We recently stumbled upon a thought-provoking article, authored by Steve Webb, in The Architectural Review. Webb envisions an alternative future where taxes are employed to protect human labour and penalize excessive material use, thus curbing wasteful practices. Historically, the cost of labour has outweighed the price of materials, resulting in buildings designed to minimize labour by favouring repetition and standardization, albeit at the expense of material waste.
Webb claims that “a building is 30 percent heavier than it needs to be due to labour-saving rationalization.” While we take pride in designing our buildings to be far less wasteful, it is undeniable that a delicate balance between optimizing material and labour persists. For instance, we might replace discrete transfer beams with a transfer slab to reduce formwork or utilize uniform steel beam sections and connections designed to match the beam’s properties. We may also categorize together columns and footings with similar demands to simplify site management and rebar placement. Simplifying our drawings and design is essential to construction, but it may result in material waste.
“As the balance between labour and material costs continue to shift, how will this change our behaviour and design approach?”
In 2021 and 2022, we witnessed unprecedented increases in material costs, including wood, structural steel, concrete, and rebar. Although these commodity prices appear to be stabilizing or decreasing, taxes or penalties on these materials are set to rise. In our recent series, we delved into the embodied carbon policies implemented in Vancouver and California. These regulations represent just the beginning of efforts to achieve net-zero emissions by 2050.

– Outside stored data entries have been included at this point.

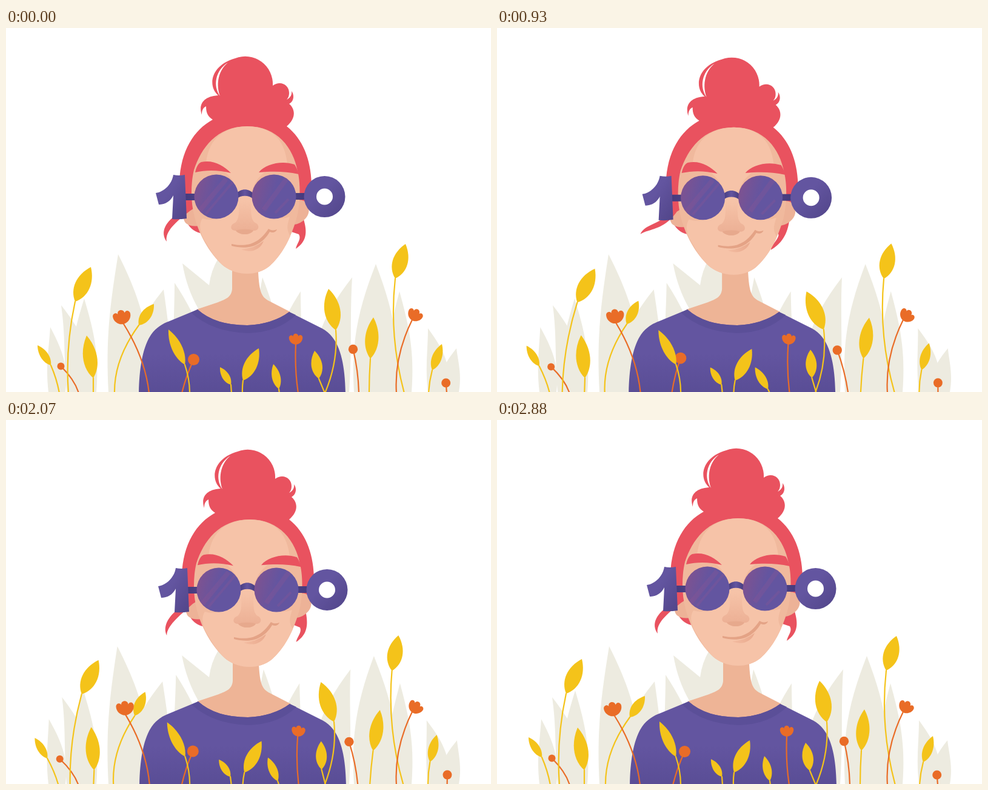
An HTML page for the animation above (2.91 s loop, 800 by 600 pixels).

```html
<!DOCTYPE html>
<html lang="en">
<head>
<meta charset="utf-8">
<title>Portrait in a meadow</title>
<style>
  html, body { margin: 0; width: 100%; height: 100%; overflow: hidden; background: #fff; }
  svg { display: block; width: 800px; height: 600px; }
</style>
</head>
<body>
<svg viewBox="0 0 800 600">
  <defs>
    <linearGradient id="cloth" x2="0" y2="1">
      <stop offset=".5" stop-color="#6355a0"/><stop offset="1" stop-color="#584c94"/>
    </linearGradient>
    <linearGradient id="frame" x2="1" y2="1">
      <stop offset=".4" stop-color="#6355a0"/><stop offset="1" stop-color="#514589"/>
    </linearGradient>
    <linearGradient id="lens" y1=".3" x2="1" y2=".6">
      <stop offset="0" stop-color="#7f5290"/><stop offset=".5" stop-color="#6355a0"/>
    </linearGradient>
    <linearGradient id="bar">
      <stop offset="0" stop-color="#453a7c"/><stop offset=".5" stop-color="#6355a0"/><stop offset="1" stop-color="#453a7c"/>
    </linearGradient>
    <linearGradient id="nose" x2="0" y2="1">
      <stop offset="0" stop-color="#f6c3a8"/><stop offset="1" stop-color="#ebae93"/>
    </linearGradient>
    <linearGradient id="lip">
      <stop offset="0" stop-color="#f3bca1"/><stop offset="1" stop-color="#e9a98d"/>
    </linearGradient>
    <clipPath id="glass"><circle cx="347" cy="278" r="36.5"/><circle cx="442" cy="278" r="36.5"/></clipPath>
  </defs>

  <g id="back" fill="#edebe0"></g>

  <g id="body">
    <path fill="#eeb496" d="M373 390V430C372 444 362 447 350 452L314 464Q345 495 400 494Q445 493 469 468L434 450C421 443 417 436 415.500 390Z"/>
    <path fill="url(#cloth)" d="M219 610C219 560 226 512 250 494C256 489 262 486 270 483L316 464Q345 490 398 490Q440 488 467 468L521 495C550 510 560 550 560 610Z"/>
    <path fill="#5b4f98" d="M316 464Q345 490 398 490Q440 488 467 468L478 473Q448 502 398 503Q340 501 305 469Z"/>
  </g>

  <g id="head">
    <g fill="#e9525f">
      <path id="lockR"/>
      <path d="M296 316Q304 334 320 338L325 320Z"/>
      <path d="M286 254C288 202 310 168 341 151C333 146 330 140 330 129C324 132 323 137 323 143C318 129 322 113 350 111C333 97 336 62 378 50A45.500 45.500 0 0 1 440 95C452 86 467 93 467 107C467 111 466 115 463 118C469 115 472 110 471 104C476 110 475 121 467 125C478 134 478 150 463 162C491 184 504 220 504 262V290L480 318L450 240L330 230L310 300H290Z"/>
    </g>
    <path fill="#fff" d="M366 57C345 70 341 96 353 112C347 96 348 72 366 57Z"/>
    <path fill="#edb297" d="M312 283C293 283 288 314 297 322Q305 328 318 326ZM480 284C500 280 505 303 494 314Q487 322 476 324Z"/>
    <path id="lockL" fill="#e9525f"/>
    <path fill="#f0b99d" d="M398 162C347 162 322 198 310 234C305 255 304 285 311 312C320 345 339 376 360 393C382 409 414 409 434 393C456 374 470 345 479 315C486 290 486 255 481 236C474 198 448 162 398 162Z"/>
    <path fill="#f6c3a8" d="M398 162C352 163 333 190 330 223C350 224 378 245 384 276Q391 290 404 276C408 252 426 228 464 223C460 190 445 163 398 162Z"/>
    <path fill="#f6c3a8" d="M324 314C316 326 322 342 330 354C340 372 350 385 360 393C382 409 414 409 434 393C450 379 461 361 469 343C461 330 465 322 468 311Q440 322 410 296L404 274H384L378 296Q352 322 324 314Z"/>
    <path fill="url(#nose)" d="M384 284C385 306 384 316 378 321C369 324 369 334 379 334C386 342 402 342 408 334C418 335 419 324 411 321C404 316 404 306 404 284Z"/>
    <path fill="#e7a98d" d="M379 334C386 331 402 331 408 334C402 342 386 342 379 334Z"/>
    <path fill="url(#lip)" d="M388 365C403 371 419 367 425 351Q410 363 388 365Z"/>
    <path fill="#e4a386" d="M372 356C396 361 416 357 433 331C437 334 442 334 447 332C445 337 440 338 435 336C419 363 395 365 372 359Z"/>
    <path id="brows" fill="#e9525f" d="M312 238C314 229 317 223 322 221C342 217 358 226 371 239C350 234 330 234 312 238ZM417 238C428 224 455 218 476 225Q480 231 483 241C460 236 440 236 417 238Z"/>
    <path fill="url(#bar)" d="M292 273H313V284H292ZM476 272H495V283H476Z"/>
    <path fill="url(#bar)" d="M380 273C387 264 401 264 408 273V282C401 275 387 275 380 282Z"/>
    <path fill="url(#frame)" d="M276 242Q286 244 295 242L298 314Q286 316 274 315L276 276C271 286 262 291 252 291L247 272C262 270 274 256 276 242Z"/>
    <path fill="url(#frame)" fill-rule="evenodd" d="M491.500 278a34 34 0 1 1 68 0a34 34 0 1 1-68 0ZM512 278a13.500 13.500 0 1 0 27 0a13.500 13.500 0 1 0-27 0Z"/>
    <circle cx="347" cy="278" r="36.500" fill="url(#lens)"/>
    <circle cx="442" cy="278" r="36.500" fill="url(#lens)"/>
    <g clip-path="url(#glass)" stroke="#a4558c" stroke-opacity=".18" fill="none">
      <path stroke-width="8" d="M318 303L363 249M425 300L464 247"/>
      <path stroke-width="4" d="M330 306L374 254M444 305L466 282"/>
    </g>
  </g>

  <g id="front" stroke-linecap="round"></g>
</svg>

<script>
const $ = id => document.getElementById(id);
const LOOP = 2910, STEP = 30, GROUND = 602;
const YELLOW = '#f4c31a', ORANGE = '#e96c27';
const times = [0, 660, 1230, 1590, 2070, 2310, LOOP - STEP];

// Smooth cyclic curve through a few poses, at rest at both ends
function cycle(...poses) {
  const v = [0, ...poses, 0], n = 6;
  const span = i => times[i + 1] - times[i];
  const slope = i => (v[i + 1] - v[i]) / span(i);
  const tangent = k => {
    const a = (k + n - 1) % n, b = k % n;
    return (slope(a) * span(b) + slope(b) * span(a)) / (span(a) + span(b));
  };
  return t => {
    const i = Math.min(n, times.findIndex(end => end > t) + 6 * (t >= times[n]) + (t >= times[n])) - 1;
    const h = span(i), s = (t - times[i]) / h, r = 1 - s;
    return v[i] * r * r * (1 + 2 * s) + v[i + 1] * s * s * (3 - 2 * s)
      + h * s * r * (tangent(i) * r - tangent(i + 1) * s);
  };
}

const nod = cycle(-5, -7, 3, 4, 7);
const trail = cycle(1, 1, .45, .2, .1);
const breeze = cycle(1, -.4, -.05, .45, 1);
const gust = cycle(1, .9, .75, .6, 1);
const bob = t => 2 * Math.abs(Math.sin(2 * Math.PI * t / (LOOP - STEP)));

// Pale leaf: left foot, right foot, tip, sway
function spear(left, right, x, y, sway) {
  const at = k => 600 - k * (600 - y);
  return t => {
    const d = sway * breeze(t);
    const side = foot => foot + (x - foot) * .2 + d * .6;
    return `<path d="M${left} 600C${left - 5} ${at(.4)} ${side(left)} ${at(.65)} ${x + d} ${y}`
      + `C${side(right)} ${at(.65)} ${right + 5} ${at(.4)} ${right} 600Z"/>`;
  };
}

// Stem that swings about its foot; top(x, y, t) draws what it carries
function stem(foot, x, y, bow, color, wind, sway, top) {
  return t => {
    const d = sway * wind(t);
    const fx = foot + d * .25, px = x + d, py = y + d * (x - foot) / (GROUND - y);
    return `<path d="M${fx} ${GROUND}Q${(fx + px) / 2 + bow} ${(GROUND + py) / 2} ${px} ${py}"`
      + ` fill="none" stroke="${color}" stroke-width="2.2"/>` + top(px, py, t);
  };
}

// (vx, vy) points from joint to tip; lean is how far the tip swings past the joint
function leaf(foot, x, y, vx, vy, width, bow, wind, sway, lean) {
  const len = Math.hypot(vx, vy), w = width * .667;
  return stem(foot, x, y, bow, YELLOW, wind, sway, (px, py, t) => {
    const turn = Math.asin((vx + lean * wind(t)) / len) * 180 / Math.PI;
    return `<path fill="${YELLOW}" transform="translate(${px} ${py}) rotate(${turn})"`
      + ` d="M0 0C${-w} ${-len * .25} ${-w} ${-len * .66} 0 ${-len}C${w} ${-len * .66} ${w} ${-len * .25} 0 0Z"/>`;
  });
}

function flower(foot, x, y, angle, size, bow, wind, sway, lean) {
  return stem(foot, x, y, bow, ORANGE, wind, sway, (px, py, t) =>
    `<path fill="${ORANGE}" transform="translate(${px} ${py}) rotate(${angle + lean * wind(t)}) scale(${size})"`
    + ' d="M0 1C-8 1-15-6-15-14C-15-20-8-21-6-17C-6-25 5-25 6-17C8-22 15-20 15-14C15-6 8 1 0 1Z"/>');
}

function berry(foot, x, y, r, bow, wind, sway) {
  return stem(foot, x, y, bow, ORANGE, wind, sway, (px, py) =>
    `<circle cx="${px}" cy="${py}" r="${r}" fill="${ORANGE}"/>`);
}

const meadow = [
  spear(70, 98, 73, 493, -5),
  spear(100, 140, 91, 457, 3),
  spear(108, 149, 129, 446, -3),
  spear(169, 235, 185, 373, -3),
  spear(200, 270, 260, 431, -4),
  spear(278, 330, 278, 420, 5),
  t => `<path d="M${291 - 2 * breeze(t)} 388L335 424Q338 400 350 380H385V450L318 464Q298 430 ${291 - 2 * breeze(t)} 388Z"/>`,
  spear(408, 455, 423, 411, 4),
  spear(440, 486, 486, 434, -4),
  spear(507, 566, 571, 411, -6),
  spear(574, 645, 610, 389, -7),
  spear(630, 669, 649, 434, 2),
  spear(696, 730, 696, 495, -5),
  spear(718, 747, 743, 528, 2)
];

const plants = [
  leaf(88, 74, 556, -22, -33, 13, 3, breeze, -13, 3),
  berry(120, 90.5, 557.5, 6, 8, breeze, -4),
  leaf(103, 114, 451, 26, -57, 25, -11, gust, 18, 3),
  leaf(144, 144, 577, -11, -70, 23, 0, breeze, 3, 14),
  leaf(179, 219, 490, 25, -35, 17, -21, breeze, -15, -17),
  flower(236, 193.5, 487, -12, .98, 15, breeze, 8, 18),
  berry(290, 309.5, 546.5, 9.5, -3, trail, -6),
  leaf(303, 295, 555, -27, -58, 17, 4, breeze, 1, -6),
  leaf(372, 371, 588, -18, -29, 12, 0, breeze, -2, -2),
  leaf(390, 391, 581, 26, -53, 21, -1, breeze, 5, 5),
  leaf(451, 450, 595, -9, -41, 14, 0, gust, -3, -12),
  flower(482, 478, 521, 0, .75, -4, breeze, 7, 17),
  leaf(526, 516, 578, -7, -46, 18, 0, breeze, 10, 14),
  leaf(526, 544, 498, -12, -68, 26, 13, gust, -5, -16),
  berry(582, 572.5, 529.5, 7.7, 4, gust, -11),
  leaf(599, 601, 545, 5, -68, 22, -1, breeze, 10, 14),
  leaf(657, 642, 413, 17, -57, 25, -18, breeze, -12, -14),
  flower(644, 670, 481, 30, .85, -17, gust, 0, 10),
  leaf(697, 703, 564, 16, -43, 16, -2, breeze, -8, -11),
  berry(727, 725.7, 585, 7.5, 0, breeze, 5)
];

const move = (id, x, y) => $(id).setAttribute('transform', `translate(${x} ${y})`);

// Loose hair lags behind the head and straightens as it swings out
function drawLocks(t) {
  const d = trail(t), x = 265 - 19 * d, y = 352 - 8 * d + .7 * nod(t);
  $('lockL').setAttribute('d', `M288 304C${262 + 13 * d} ${318 + 4 * d} ${254 - 2 * d} ${y - 15 - 2 * d} ${x} ${y}`
    + `C${262 - 4 * d} ${y - 17 + 7 * d} ${280 + 2 * d} ${320 + 11 * d} 304 301L312 296V282H290Z`);
  const rx = 478 - 17 * d;
  $('lockR').setAttribute('d', `M490 312C${496 - 8 * d} ${332 + 7 * d} ${499 - 21 * d} ${350 + 4 * d} ${rx} 364`
    + `C${rx + 1} 356 ${488 - 16 * d} 348 ${483 - 10 * d} 340L471 336L480 310Z`);
}

function draw(now) {
  const t = Math.floor(now % LOOP / STEP) * STEP;
  const render = parts => parts.map(part => part(t)).join('');
  $('back').innerHTML = render(meadow);
  $('front').innerHTML = render(plants);
  move('body', nod(t) * .25, 0);
  move('head', nod(t), bob(t));
  move('brows', 0, -bob(t) * .4);
  drawLocks(t);
}

const start = performance.now();
(function tick() {
  draw(performance.now() - start);
  requestAnimationFrame(tick);
})();
</script>
</body>
</html>
```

On the labour front, increased automation, prefabrication, and modular construction have enabled us to achieve more with less on-site. Advanced modeling software allows us to collaborate with contractors and other disciplines to resolve complex issues before breaking ground.
As the balance between labour and material costs continues to shift, how will this change our behavior and design approach? It would be naive to assume that employing high-performance concrete or low-carbon steel alone will suffice to meet these ambitious material reduction targets. To reach our lofty embodied carbon reduction goals, we must fundamentally rethink our structural systems.
“We can draw inspiration from old-fashioned, yet materially efficient systems that were phased out due to their labour-intensive nature.”
Steve Webb’s article mentions a more optimistic era when architects and engineers constructed highly efficient web-like structures or thin-shell designs. While these iconic works of Felix Candela and Eladio Dieste are beautiful, they are far from commonplace. Building with mass timber presents another attractive option to reduce embodied carbon, and we’re enthusiastic about working on numerous such projects, including M5 and 843 N. Spring. However, we acknowledge that not every building can be constructed from mass timber or thin-shell concrete elements.
We can certainly draw inspiration from old-fashioned, yet materially efficient systems that were phased out due to their labour-intensive nature. For example, take a stroll around most parking structures built in the ’70s or ’80s, and you’ll likely find prefabricated waffle systems or cast-in-place slab band systems. Our work upgrading old buildings has given us the chance to rediscover, and draw inspiration from, detailed sketches of carefully crafted column capitals. In this month’s series, we explore how these systems can be readily implemented on many of our projects to make a meaningful impact and immediately drive reductions.
Like fashion trends that cycle in and out, we may see the resurgence of old structural systems.
To better understand the embodied carbon impact of these systems, we modeled a typical parking structure and designed various systems to meet the same strength and deflection requirements.
For ease of construction, the 10” thick flat slab, depicted in Figure 2 is most common for parking slab construction. Aligned with the article’s premise, “heavy ‘flat slabs’ proliferate while thin shells or waffles are rare”. We compared the Global Warming Potential (GWP), material cost and required formwork area of three alternative slab construction types shown in Figure 2 against typical flat slab construction.
Assuming industry baseline EPDs for concrete and rebar, alongside current standard rates, we observe a 25% reduction in Global Warming Potential (GWP) with a slab band system, followed by 22% and 17% reductions with the waffle slab and drop panels, respectively. Moreover, material costs decrease by 17% and 8% for the slab band and drop panel systems, while the waffle slab remains similar due to reinforcing densities. The formwork area for the waffle system is substantially higher, but the formwork for the drop panel and slab band systems are marginally so.
Considering these factors, why not consider incorporating slab bands into all our parking structures tomorrow? While they may require a bit more labour, what if we could leverage automation and prefabrication to offset these labour costs? As we actively seek sustainable solutions to meet embodied carbon targets, what other systems can we explore to make significant strides in reducing embodied carbon?
Interested in sustainable building design and how we can help reduce embodied carbon in complex structural designs? Get in touch with us at info@GlotmanSimpson.com.
Written by Harrison Glotman, Marcus Monk + Rachelle Habchi
Glotman Simpson’s On Track series delves into factors we can explore to reduce the environmental impact of building structures. The need to accelerate climate action in the form of innovative solutions that minimize both operational and embodied carbon is imperative and represents a critical part of a low-carbon future.